RoboNav’s shift from IGVC to URC prompted the team to focus on finding solutions to new tasks requiring the robot to manipulate different objects such as rocks, tools and even an USB stick. To investigate these new components for the design of their rover, RoboNav’s mechanical team divided into 3 groups: the drive train, arm and end effector. Here, we take a look at the end effector, which the team uses to grasp different objects and tools.
While the end effector is physically a part of the arm, it often requires greater precision and careful design compared to the rest of the arm to be able to grasp and handle different objects. The development of the end effector first started out as a new member project in 2020, when the team first decided on attempting to compete in URC. During the 2020-2021 school year, the team experimented with various rough designs in CAD for what the end effector could look like. Progress slowed as the team shifted focus to get more people working on Swervi, but then continued with new members for 2021-2022.

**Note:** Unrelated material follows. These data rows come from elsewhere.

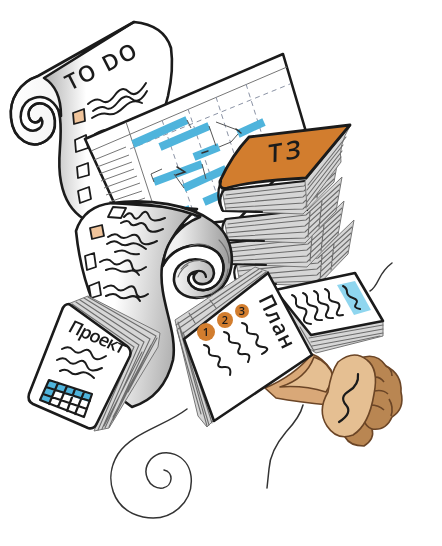
<!DOCTYPE html>
<html lang="ru">
<head>
<meta charset="utf-8">
<title>Проект, план, ТЗ</title>
<style>
:root{--ink:#1b1b1b;--paper:#fff;--shade:#b9b9b9;--blue:#4fb4dc;--orange:#d27d2e;--peach:#f0c49b;--tan:#e5bf92;--fur:#b98652;--fur-dark:#6b4526}
html,body{margin:0;background:var(--paper);overflow:hidden}
svg{display:block;width:442px;height:546px}
.sheet{fill:var(--paper);stroke:var(--ink);stroke-width:2.6;stroke-linejoin:round;stroke-linecap:round}
.line{fill:none;stroke:var(--ink);stroke-width:2.2;stroke-linecap:round;stroke-linejoin:round}
.scrawl{fill:none;stroke:var(--ink);stroke-width:2;stroke-linecap:round;stroke-linejoin:round}
.hair{fill:none;stroke:#777;stroke-width:1}
.pages{fill:#d6d6d6;stroke:#777;stroke-width:1;stroke-linejoin:round}
.edge{fill:none;stroke:#6d6d6d;stroke-width:1.1;stroke-linecap:round}
.bar{fill:none;stroke:var(--blue);stroke-width:8}
.dash{fill:none;stroke:#8b93a5;stroke-width:1;stroke-dasharray:5 4}
.link{fill:none;stroke:#555;stroke-width:1}
.box{fill:var(--paper);stroke:var(--ink);stroke-width:1.8;stroke-linejoin:round}
.done{fill:var(--peach)}
.cover{fill:var(--orange);stroke:var(--ink);stroke-width:2.8;stroke-linejoin:round}
.thin{fill:none;stroke:#333;stroke-width:1.5;stroke-linecap:round}
.skin{stroke:var(--fur-dark);stroke-width:1.6;stroke-linejoin:round}
text{font-family:"Open Sans","Noto Sans",sans-serif;font-weight:600;fill:var(--ink)}
</style>
</head>
<body>
<svg viewBox="0 0 442 546" role="img" aria-label="Стопка рабочих документов">
<defs>
<linearGradient id="roll" x1="0" x2="1"><stop offset="0" stop-color="#fff"/><stop offset=".55" stop-color="#f0f0f0"/><stop offset="1" stop-color="#999"/></linearGradient>
<linearGradient id="fold" x1="0" x2="1"><stop offset="0" stop-color="#aaa"/><stop offset=".35" stop-color="#fff"/><stop offset="1" stop-color="#fff"/></linearGradient>
<linearGradient id="tail" x1="0" y1="0" x2="1" y2=".2"><stop offset=".4" stop-color="#fff"/><stop offset="1" stop-color="#a5a5a5"/></linearGradient>
<g id="volume">
<path class="pages" d="M222 190 L306 181 L340 148 L334 182 L303 214 L226 211Z"/>
<path class="edge" d="M226 195L304 186L338 155M224 199L304 191L337 161M225 204L303 197L336 167M226 208L303 203L335 173M240 211L303 209L334 179M308 183L306 208M320 172L317 198"/>
<path class="line" stroke-width="3" d="M305 181L224 190Q217 199 223 211L262 212"/>
</g>
</defs>

<g id="todo-scroll">
<path class="sheet" style="fill:url(#fold)" d="M40 77C50 86 57 100 60 118C63 143 56 158 61 182Q66 208 84 219L140 200L168 96Q174 70 171 48Q164 25 134 22Z"/>
<path class="sheet" style="fill:url(#roll)" d="M134 22L38 76C20 82 9 99 11 118C13 140 32 151 47 140C59 131 57 109 44 104C34 101 27 109 29 117C31 124 39 124 41 118C46 126 36 134 27 129C16 122 20 102 34 98C46 94 56 102 61 116C61 96 54 84 44 78Z"/>
<path class="line" d="M38 76C20 82 9 99 11 118C13 140 32 151 47 140C59 131 57 109 44 104C34 101 27 109 29 117C31 124 38 124 41 118"/>
<text transform="translate(70 91) rotate(-27)" font-size="22" letter-spacing="3" textLength="80">TO DO</text>
<path class="box done" d="M73 113L84 109L85 121L74 124Z"/>
<path class="box" d="M75 140L86 135L88 148L76 152ZM77 167L88 163L89 175L78 178ZM78 191L89 187L91 199L80 203Z"/>
<path class="scrawl" d="M88 104q8-7 14-3t13-6t14-3t17-9M93 111q8-6 13-3t12-6t14-3t15-8M92 118q9-6 16-4t16-7t18-4M95 134q9-5 15-4t16-7t19-6"/>
</g>

<g id="gantt-chart">
<path class="sheet" d="M85 139L283 54L309 142L238 220L176 226L116 207Z"/>
<path class="hair" d="M91 151L287 67M126 122L160 226M94 160l32-13M97 167l32-12M99 174l33-12M101 181l33-12M104 188l33-12M106 195l34-12M109 202l33-11M114 209l31-11"/>
<path class="dash" d="M162 120L196 220M188 109L222 210M216 97L238 166M246 84L263 138M130 149L290 84"/>
<path class="bar" d="M133 144L187 120M160 147L209 126M194 157L219 147M154 182L202 164M184 188L226 169M238 134L264 122M204 202L220 195M176 214L190 209"/>
<path class="link" d="M187 120l4 8M209 126l7 20M219 147l12-5l7-8M154 182l-3-8l11-5M202 164l4 15M174 174l10 14M216 122l24 9M226 169l-5 26"/>
<path class="thin" d="M177 167l8 5l-9 3M208 151l-6 2M236 129l5 4"/>
</g>

<g id="book-stack">
<use href="#volume" x="14" y="72"/>
<use href="#volume" x="4" y="53"/>
<use href="#volume" x="2" y="29"/>
<use href="#volume"/>
<path class="pages" d="M305 181L350 126Q338 146 341 162L307 207Z"/>
<path class="edge" d="M308 185L346 137M307 190L343 145M307 196L342 151M307 202L341 157"/>
<path class="cover" d="M249 137L350 125L306 178Q250 181 227 188Q219 190 220 181Q232 155 249 137Z"/>
<path class="line" d="M221 181Q215 197 222 210"/>
<text transform="translate(268 163) rotate(-9) skewX(-10)" font-size="25" textLength="33">ТЗ</text>
</g>

<g id="task-scroll">
<path class="sheet" style="fill:url(#tail)" d="M76 231Q84 206 112 203L197 209Q168 234 162 266C158 300 178 330 173 360Q164 397 132 407L96 380L93 302Q80 270 76 231Z"/>
<path class="sheet" style="fill:url(#roll)" d="M112 203C150 198 190 205 212 221C235 237 237 268 223 286C208 303 177 302 174 281C173 263 190 256 205 261C218 266 216 283 204 284C195 285 190 277 197 272C181 274 190 292 205 290C224 287 229 263 217 252C202 240 175 244 163 265C165 241 180 225 200 217Q166 203 112 203Z"/>
<path class="line" d="M163 266C172 246 202 238 217 252C229 263 224 287 205 290C190 292 180 274 197 271Q205 270 206 277"/>
<path class="edge" d="M181 269q9-11 25-8M178 277q3-8 10-12M211 294q15-9 17-25M196 297q9 2 16-1M219 240q10 10 10 23M190 246q10-4 19 0"/>
<path class="box" d="M113 207L126 208L121 218L108 217Z"/>
<path class="box done" d="M90 228L102 225L104 236L92 239Z"/>
<path class="box" d="M85 256L94 253L96 267L87 270ZM89 286L99 282L101 295L91 298Z"/>
<path class="scrawl" d="M124 217q6-7 9-1t8-1t8 1t16 2M121 223q7-4 9 0t8 1t9 4t16 1M108 237q7-5 11-1t11 0t10 4t17 1M107 244q7-5 12-1t11 1t16 5M115 252q8-3 12 0t12 2M100 262q8-5 12 0t11 0t9 4t14 1M106 270q7-3 12 0t11 1t10 4M104 288q8-5 12 0t11 0t9 4t12 2M106 296q8-4 12 0t11 1t11 4"/>
</g>

<g id="project-booklet">
<path class="pages" d="M68 304L88 296L160 333L158 347L109 428L94 431L130 350Z"/>
<path class="edge" d="M72 304L134 347L98 430M76 302L139 345L102 429M80 300L144 342L105 428M84 298L150 339L109 427M88 297L156 336L113 420M142 352L104 426M151 345L113 417M157 338L128 392"/>
<path class="sheet" d="M69 304Q64 304 62 310L29 394Q27 401 33 404L88 428Q94 430 97 423L130 356Q132 350 127 346Z"/>
<text transform="translate(67 331) rotate(23) skewX(-6)" font-size="18" textLength="60">Проект</text>
<path class="scrawl" d="M62 349q7-4 11 1t10 1t9 4t14 1M57 360q7-4 11 1t10 1t9 4t15 2M60 371q6-3 10 1t10 1t14 5"/>
<path fill="#8ed0e8" d="M49 380L92 394L84 417L40 400Z"/>
<path fill="var(--paper)" d="M54 389L89 401L84 417L46 403Z"/>
<path fill="var(--blue)" d="M49 380L92 394L89 402L46 388ZM46 388L54 391L48 404L40 400Z"/>
<path class="line" stroke-width="1.6" d="M49 380L92 394L84 417L40 400ZM46 387L90 401M43 394L87 409M58 383L49 404M67 386L58 407M75 389L67 411M84 392L75 414"/>
</g>

<g id="card-block">
<path class="pages" d="M276 290L311 334L383 321L383 336L316 353L296 340Z"/>
<path class="edge" d="M309 338L383 325M311 342L383 329M312 346L383 333M314 350L380 336M300 327l14 24"/>
<path class="sheet" d="M275 290L355 273L383 321L311 335Z"/>
<path fill="#8fd6ef" d="M337 285L355 281L371 310L354 315Z"/>
<path class="scrawl" d="M292 295q5 2 4 7t6 6t3 8t6 8M303 293q5 2 4 7t6 6t3 8t6 6M314 291q5 2 4 7t6 6t3 8t6 6M325 289q5 2 4 7t6 6t3 8t5 5M343 286q4 2 4 6t6 6t3 6t4 5"/>
</g>

<g id="monkey-paw">
<path class="skin" fill="#d9a878" d="M265 388Q294 376 312 354Q323 358 331 370L329 405Q298 402 276 398Z"/>
<path class="skin" fill="var(--tan)" d="M280 387Q306 379 314 357Q329 362 334 378L326 392Q303 385 280 387Z"/>
<path class="skin" fill="var(--fur)" d="M358 359Q376 351 386 366Q402 374 401 392Q405 409 392 417Q386 431 372 429Q375 439 364 446Q350 446 345 437Z"/>
<path class="skin" fill="none" d="M371 378q8-3 13 4M374 391q9-2 14 3M370 405q9 0 14 5M386 366q6 3 6 10M372 429q-6-2-8-9M389 399q5 8 2 17"/>
<path class="skin" fill="var(--tan)" d="M338 362Q354 349 367 360Q379 369 374 394Q369 425 353 435Q337 441 327 426Q317 411 328 392Q331 372 338 362Z"/>
<path class="line" stroke-width="1.6" d="M358 374q1 11-9 17t-3 14t-7 17"/>
</g>

<g id="plan-booklet">
<path class="pages" d="M175 320L255 267L269 272L186 340L214 420L207 427L198 416Z"/>
<path class="edge" d="M176 325L259 269M178 329L262 271M182 334L266 272M178 322L207 426M180 327L209 425M183 332L212 423M177 330L201 414M189 313l6 10M210 300l6 8"/>
<path class="sheet" d="M184 339L268 273L312 355L214 421Z"/>
<text transform="translate(258 299) rotate(64)" font-size="21" textLength="57">План</text>
<g fill="var(--orange)"><circle cx="206" cy="332" r="9"/><circle cx="225" cy="320" r="8"/><circle cx="242" cy="311" r="7"/></g>
<g font-size="11" text-anchor="middle"><text x="206" y="336">1</text><text x="225" y="324">2</text><text x="242" y="315">3</text></g>
<path class="scrawl" d="M204 345q6 1 5 6t6 5t4 6t5 5t6 8M224 332q6 1 5 6t6 5t4 6t5 5t4 8M242 323q6 1 5 6t6 5t4 6t6 7t-1 7"/>
</g>

<g id="loose-threads">
<path class="thin" d="M392 263Q384 269 379 279T370 291"/>
<path class="thin" d="M303 405Q300 417 286 432Q270 451 269 469L267 488"/>
<path class="thin" stroke-width="2" d="M187 409C165 426 133 432 118 454C103 478 112 510 143 517C172 523 194 501 191 476C188 454 164 446 151 459C140 472 149 490 163 488C173 486 174 472 164 470"/>
</g>
</svg>
</body>
</html>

Since then, the new members have designed newer prototypes of the end effector, iterating on different mechanisms for the claw. Gray Simmons, one of the mechanical team members working on the project, described their goals as picking up large objects, using various tools, pressing keys and flipping switches. To achieve these aims, they reached out to other URC teams about their designs and also did their own research on how to design a claw with precise control.
For the first iteration of the model, they “based the design heavily on using a Watt’s linkage system in order to control the claw with a linear motion input.” This served to showcase the mechanism at a smaller scale, making sure that the underlying principles hold when the full version of the end effector is built. They 3D printed this design using an SLA printer, confirming that the mechanism worked as they had intended.
Afterward, they moved to a design that was more manufacturable and tried to make it more mechanically sound for the full-scale model. While they haven’t had a design review yet, they integrated feedback from other RoboNav members, creating windows in the base plates to reduce the mass of the system. The primary changes between the two major iterations were a “focus on manufactured parts, the increase in size, and the addition of the lead screw to apply the vertical linear force.” This Spring, the team manufactured and assembled the end effector at its full scale, successfully obtaining a working version of their design.
For the future, RoboNav’s end effector team plans to focus on developing the claws at the tip of the end effector to be less rigid, incorporating a compliant claw system. Making the claws less rigid would allow the robot to get a better grip of objects, which is especially important due to the wide range of objects of different sizes that they need to pick up and manipulate. The design process for this change is currently underway, and the team hopes to have a functional compliant claw soon.